# INPUT DATA
————
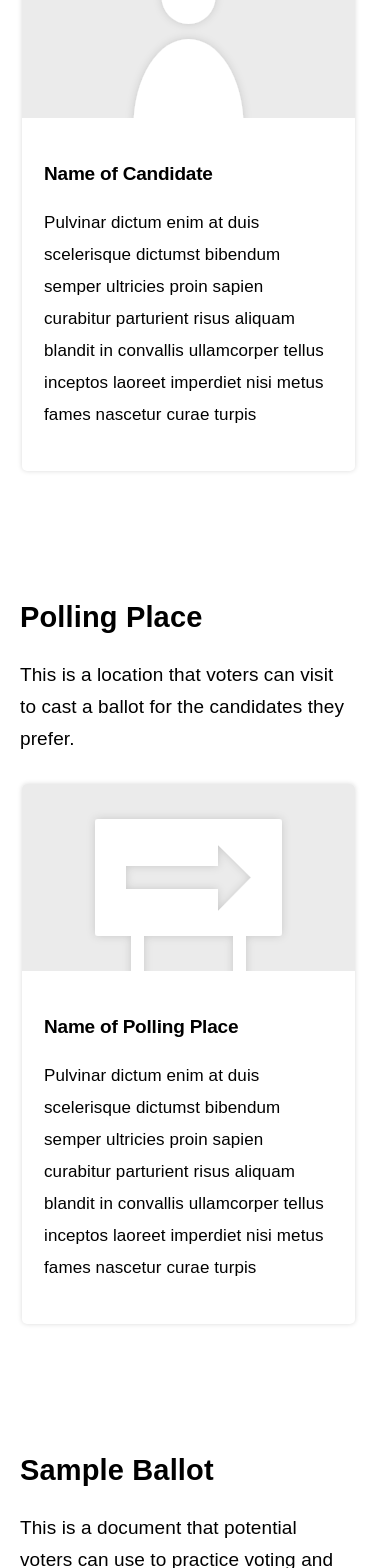
<!DOCTYPE html>
<html lang="en">
<head>
<meta charset="utf-8">
<title>Voting guide</title>
<style>
:root {
  --paper: #fff;
  --ink: #000;
  --panel: #ebebeb;
  --shadow: rgba(0, 0, 0, .15);
}
* { box-sizing: border-box; margin: 0; padding: 0; }
html, body { width: 375px; height: 1568px; overflow: hidden; background: var(--paper); }
body { color: var(--ink); font-family: "Liberation Sans", Arial, sans-serif; }
.guide {
  width: 375px;
  height: 1568px;
  overflow: hidden;
  display: flex;
  flex-direction: column;
  gap: 126px;
  padding: 0 20px;
}
.topic { flex: none; white-space: nowrap; }
.topic-candidate { margin-top: -69px; }
h2 { font-size: 29px; line-height: 40px; letter-spacing: .15px; margin-bottom: 22px; }
.intro { font-size: 19px; line-height: 32px; letter-spacing: .1px; }
.intro + .card { margin-top: 29px; }
.card {
  width: 333px;
  margin-left: 2px;
  border-radius: 5px;
  background: var(--paper);
  box-shadow: 0 0 5px var(--shadow);
  overflow: hidden;
}
.card-art { display: block; width: 333px; height: 187px; background: var(--panel); }
.card-art g { fill: var(--paper); filter: url(#soft-shadow); }
.card-body { padding: 40px 22px; }
h3 { font-size: 19px; line-height: 32px; letter-spacing: -.2px; margin-bottom: 17px; }
.card-body p { font-size: 17px; line-height: 32px; letter-spacing: .1px; }
</style>
</head>
<body>
<main class="guide">
  <section class="topic topic-candidate">
    <article class="card">
      <svg class="card-art" viewBox="0 0 333 187" role="img" aria-label="Candidate">
        <defs>
          <filter id="soft-shadow" filterUnits="userSpaceOnUse" x="0" y="0" width="333" height="220">
            <feDropShadow dx="0" dy="0" stdDeviation="4" flood-color="#000" flood-opacity=".15"/>
          </filter>
        </defs>
        <g>
          <circle cx="166.5" cy="66" r="27"/>
          <ellipse cx="166.5" cy="195" rx="55" ry="87"/>
        </g>
      </svg>
      <div class="card-body">
        <h3>Name of Candidate</h3>
        <p>Pulvinar dictum enim at duis<br>scelerisque dictumst bibendum<br>semper ultricies proin sapien<br>curabitur parturient risus aliquam<br>blandit in convallis ullamcorper tellus<br>inceptos laoreet imperdiet nisi metus<br>fames nascetur curae turpis</p>
      </div>
    </article>
  </section>

  <section class="topic">
    <h2>Polling Place</h2>
    <p class="intro">This is a location that voters can visit<br>to cast a ballot for the candidates they<br>prefer.</p>
    <article class="card">
      <svg class="card-art" viewBox="0 0 333 187" role="img" aria-label="Polling place sign">
        <g>
          <path fill-rule="evenodd" d="M76 35H257Q260 35 260 38V149Q260 152 257 152H224V200H211V152H122V200H109V152H76Q73 152 73 149V38Q73 35 76 35Z M104 82V105H196V127L229 93.5L196 61V82Z"/>
        </g>
      </svg>
      <div class="card-body">
        <h3>Name of Polling Place</h3>
        <p>Pulvinar dictum enim at duis<br>scelerisque dictumst bibendum<br>semper ultricies proin sapien<br>curabitur parturient risus aliquam<br>blandit in convallis ullamcorper tellus<br>inceptos laoreet imperdiet nisi metus<br>fames nascetur curae turpis</p>
      </div>
    </article>
  </section>

  <section class="topic">
    <h2>Sample Ballot</h2>
    <p class="intro">This is a document that potential<br>voters can use to practice voting and</p>
  </section>
</main>
</body>
</html>
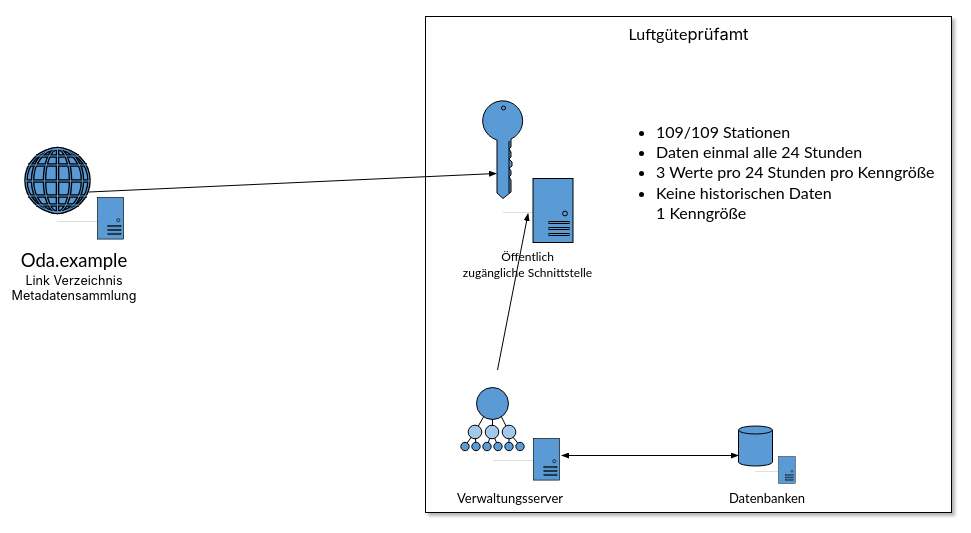
<!DOCTYPE html>
<html lang="de">
<head>
<meta charset="utf-8">
<title>Datenfluss der Messstationen</title>
<style>
  :root {
    --paper: #ffffff;
    --ink: #000000;
    --blue: #5b9bd5;
    --blue-light: #a3c8ea;
    --hairline: #dedede;
    --shadow: #b5b5b5;
  }
  * { box-sizing: border-box; margin: 0; padding: 0; }
  html, body { width: 971px; height: 533px; overflow: hidden; background: var(--paper); }
  body { color: var(--ink); font-family: Lato, "Open Sans", sans-serif; }
  .diagram { position: relative; width: 971px; height: 533px; overflow: hidden; }

  .agency {
    position: absolute; left: 425px; top: 16px; width: 527px; height: 497px;
    border: 1px solid var(--ink); background: var(--paper);
    box-shadow: 3px 3px 3px var(--shadow);
  }
  .agency h1 {
    padding-top: 6px; text-align: center;
    font-size: 16px; font-weight: 400; line-height: 22px;
  }
  .agency h1 span { font-family: Inter, Roboto, sans-serif; font-size: 16.5px; }

  .facts {
    position: absolute; left: 656px; top: 122px; width: 290px;
    font-size: 16px; line-height: 20.2px; white-space: nowrap;
  }

  .drawing { position: absolute; left: 0; top: 0; }
  .shape { fill: var(--blue); stroke: var(--ink); stroke-width: 1; }
  .shape-light { fill: var(--blue-light); stroke: var(--ink); stroke-width: 1; }
  .server { fill: var(--blue); stroke: var(--ink); }
  .server * { vector-effect: non-scaling-stroke; }
  .flow { fill: none; stroke: var(--ink); stroke-width: 1; }
  .branch { fill: none; stroke: var(--ink); stroke-width: 1; }
  .hairline { stroke: var(--hairline); stroke-width: 1; }
  .grid-edge { fill: none; stroke: var(--ink); stroke-width: 3.6; }
  .grid-core { fill: none; stroke: var(--blue); stroke-width: 1; }

  .label { position: absolute; text-align: center; white-space: nowrap; font-size: 13px; line-height: 16px; }
  .label-portal { left: 4px; top: 248px; width: 140px; font-family: Inter, Roboto, sans-serif; font-size: 12.6px; line-height: 15px; }
  .label-portal strong { display: block; font-family: Lato, sans-serif; font-size: 18.5px; font-weight: 400; line-height: 25px; }
  .label-interface { left: 447px; top: 249px; width: 161px; font-size: 12px; }
  .label-admin { left: 440px; top: 490px; width: 140px; }
  .label-database { left: 697px; top: 490px; width: 140px; }
</style>
</head>
<body>
<main class="diagram">
  <section class="agency">
    <h1>Luftgüte<span>prüfamt</span></h1>
  </section>

  <ul class="facts">
    <li>109/109 Stationen</li>
    <li>Daten einmal alle 24 Stunden</li>
    <li>3 Werte pro 24 Stunden pro Kenngröße</li>
    <li>Keine historischen Daten<br>1 Kenngröße</li>
  </ul>

  <p class="label label-portal"><strong>Oda.example</strong>Link Verzeichnis<br>Metadatensammlung</p>
  <p class="label label-interface">Öffentlich<br>zugängliche Schnittstelle</p>
  <p class="label label-admin">Verwaltungsserver</p>
  <p class="label label-database">Datenbanken</p>

  <svg class="drawing" width="971" height="533" viewBox="0 0 971 533" aria-hidden="true">
    <defs>
      <marker id="arrowhead" viewBox="0 0 8 6" refX="7" refY="3" markerWidth="8" markerHeight="6" markerUnits="userSpaceOnUse" orient="auto-start-reverse">
        <polygon points="0,0 8,3 0,6"/>
      </marker>
      <g id="server">
        <rect width="40" height="64"/>
        <circle cx="32" cy="35" r="2.4"/>
        <rect x="16" y="43" width="20" height="2"/>
        <rect x="16" y="49" width="20" height="2"/>
        <rect x="16" y="55" width="20" height="2"/>
      </g>
      <g id="globe-grid">
        <path d="M57.5 148V213M28 165H87M25 181H90M28 196H87M36 156H79M36 205H79"/>
        <ellipse cx="57.5" cy="180.5" rx="13" ry="32"/>
        <ellipse cx="57.5" cy="180.5" rx="25" ry="32"/>
        <circle cx="57.5" cy="180.5" r="31.5"/>
      </g>
      <circle id="leaf" r="4.2"/>
    </defs>

    <g class="hairline">
      <line x1="57" y1="221.5" x2="97" y2="221.5"/>
      <line x1="503" y1="212.5" x2="533" y2="212.5"/>
      <line x1="493" y1="460.5" x2="533" y2="460.5"/>
      <line x1="755" y1="471.5" x2="778" y2="471.5"/>
    </g>

    <g id="globe">
      <circle class="shape" cx="57.5" cy="180.5" r="32"/>
      <use href="#globe-grid" class="grid-edge"/>
      <use href="#globe-grid" class="grid-core"/>
    </g>

    <g id="key">
      <path class="shape" d="M497 140A20 20 0 1 1 511 139V147L509 149L511 152V157L509 159L512 162V166L509 168L511 171V175L509 177L511 180V192L503 198.500L497 193Z"/>
      <path class="branch" d="M509 141V193"/>
      <circle class="shape" cx="503.5" cy="108" r="2"/>
    </g>

    <g id="hierarchy">
      <path class="branch" d="M484 416L475 432M492.500 419V432M501 416L509 432M475 432L465 446M475 432L476 446M492 432L487 446M492 432L498 446M509 432V446M509 432L520 446"/>
      <circle class="shape" cx="492.5" cy="403.5" r="16"/>
      <g class="shape-light">
        <circle cx="475" cy="432" r="6.8"/>
        <circle cx="492" cy="432" r="6.8"/>
        <circle cx="509" cy="432" r="6.8"/>
      </g>
      <g class="shape">
        <use href="#leaf" x="465" y="446.5"/>
        <use href="#leaf" x="476" y="446.5"/>
        <use href="#leaf" x="487" y="446.5"/>
        <use href="#leaf" x="498" y="446.5"/>
        <use href="#leaf" x="509" y="446.5"/>
        <use href="#leaf" x="520" y="446.5"/>
      </g>
    </g>

    <g id="database" class="shape">
      <path d="M738.500 430V462A17 4 0 0 0 772.500 462V430"/>
      <ellipse cx="755.5" cy="430" rx="17" ry="4"/>
    </g>

    <g class="server">
      <use href="#server" transform="translate(97.5 197.5) scale(.65)"/>
      <use href="#server" transform="translate(533 178.500)"/>
      <use href="#server" transform="translate(533.500 438.500) scale(.65)"/>
      <use href="#server" transform="translate(778.500 456.500) scale(.42)"/>
    </g>

    <g class="flow">
      <line x1="89" y1="192" x2="496" y2="173.5" marker-end="url(#arrowhead)"/>
      <line x1="497.5" y1="370" x2="528" y2="214" marker-end="url(#arrowhead)"/>
      <line x1="562" y1="455.5" x2="738" y2="455.5" marker-start="url(#arrowhead)" marker-end="url(#arrowhead)"/>
    </g>
  </svg>
</main>
</body>
</html>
————
If a line of the records includes the string "border", copy it out.

* { box-sizing: border-box; margin: 0; padding: 0; }
  border-radius: 5px;
  * { box-sizing: border-box; margin: 0; padding: 0; }
    border: 1px solid var(--ink); background: var(--paper);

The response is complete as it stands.